This might be a bit off-topic, but I can’t resist comment on the nuclear debate.
A common assertion is that the only available, and economic, alternative to coal is nuclear (with maybe gas filling in for a period of time it takes to build the plants).
There ARE other options. There are also great difficulties with nuclear in the context of the Australian National Energy Market.
To function at all, nuclear needs huge amounts of water for cooling. For the NEM, this mandates a nice seaside location. Difficult. Next: Our current grid is not designed to support injection from single sources that large. So take the cost of nuclear and double it to provide switchgear and additional transmission lines. Expensive. Next: Redundancy demands at least two plants, and a market that relies on only one to function. Double again.
So what are the options? First option: fix hot water. Instead if the state making asset-poor people subsidise asset-rich people with houses to install inefficient solar PV arrays, insist first that ALL the hot water used by that house be solar / renewable. This admittedly rules out pretty much all solar hot water systems, but it creates a 30% drop in domestic energy consumption. And it creates an immediate, superb, place to STORE RENEWABLE ENERGY. So much for the sun not shining and the wind not blowing.
Second option: behavioural change (see WattWatchers). All studies show 20% domestic reduction is available. Then there are peak-spreading, demand side strategies that more effectively use existing generation capacity (WattWatchers again). This requires policy change and heavy handed intervention in the strategies of utilities.
Third: stop population growth. It is now well established that this generation can’t plan, so we don’t deserve and can’t cope with more people. Anyway, we can’t expand for ever, why not stop now? See all conservation arguments. Or visit Bondi.
These measures will reduce carbon now, when the cumulative effects of carbon savings can accumulate. Once done, nuclear is even less necessary.

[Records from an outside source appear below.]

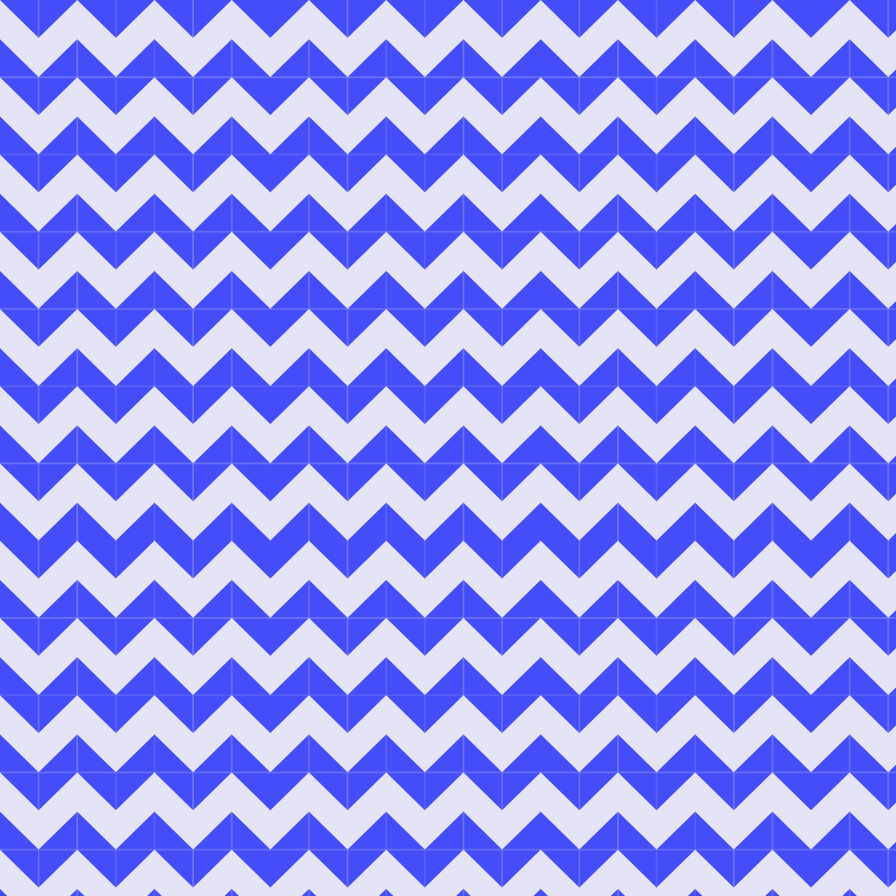
A WebGL 2 fragment shader for this pattern:

```glsl
#version 300 es
precision highp float;

uniform vec2 u_resolution;
out vec4 fragColor;

const float REPEATS = 11.6;          // tiles across and down the canvas
const float ZIGZAG_HEIGHT = 0.49;    // peak to valley, in tiles
const float BAND_HEIGHT = 0.508;     // pale band, in tiles
const float SEAM_WIDTH = 0.00195;    // in canvas heights
const float SEAM_STRENGTH = 1.0;
const float ROW_DRIFT = 0.43;        // change of seam phase per row
const float COLUMN_DRIFT = 0.715;    // change of seam phase per half column
const vec3 BLUE = vec3(0.267, 0.302, 0.973);
const vec3 PALE = vec3(0.898, 0.894, 0.969);

// Hairline every `spacing` tiles; its visibility cycles with the drift.
float seam(float position, float spacing, float drift, float pixel) {
    float index = floor(position / spacing + 0.5);
    float dist = abs(position - index * spacing);
    float width = SEAM_WIDTH * REPEATS;
    float coverage = clamp((0.5 * (width + pixel) - dist) / pixel, 0.0, 1.0);
    coverage *= min(1.0, width / pixel);
    float phase = fract(index * drift);
    return SEAM_STRENGTH * coverage * phase * (1.0 - phase);
}

// Coverage of the pale zigzag bands.
float chevron(vec2 tile, float pixel) {
    float wave = 1.0 - abs(2.0 * fract(tile.x) - 1.0);
    float level = tile.y - ZIGZAG_HEIGHT * wave;
    float offset = abs(fract(level - 0.5 * BAND_HEIGHT + 0.5) - 0.5);
    float slope = 2.0 * ZIGZAG_HEIGHT;
    float dist = (offset - 0.5 * BAND_HEIGHT) / sqrt(1.0 + slope * slope);
    return 1.0 - smoothstep(-0.7 * pixel, 0.7 * pixel, dist);
}

void main() {
    // Tile coordinates, counted from the upper left corner
    vec2 canvas = gl_FragCoord.xy / u_resolution.y;
    vec2 tile = REPEATS * vec2(canvas.x, 1.0 - canvas.y);
    float pixel = REPEATS / u_resolution.y;

    // Faint joins between the blue triangles
    float joins = max(seam(tile.y, 1.0, ROW_DRIFT, pixel),
                      seam(tile.x, 0.5, COLUMN_DRIFT, pixel));
    vec3 color = mix(BLUE, PALE, joins);

    // Pale bands on top
    color = mix(color, PALE, chevron(tile, pixel));
    fragColor = vec4(color, 1.0);
}
```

Oh. And if we ARE going to spend more on distribution, note that South Australia currently generates >20% of total energy with wind. It could be even more if it wasn’t limited by the poor distribution infrastructure close by Adelaide where the wind blows.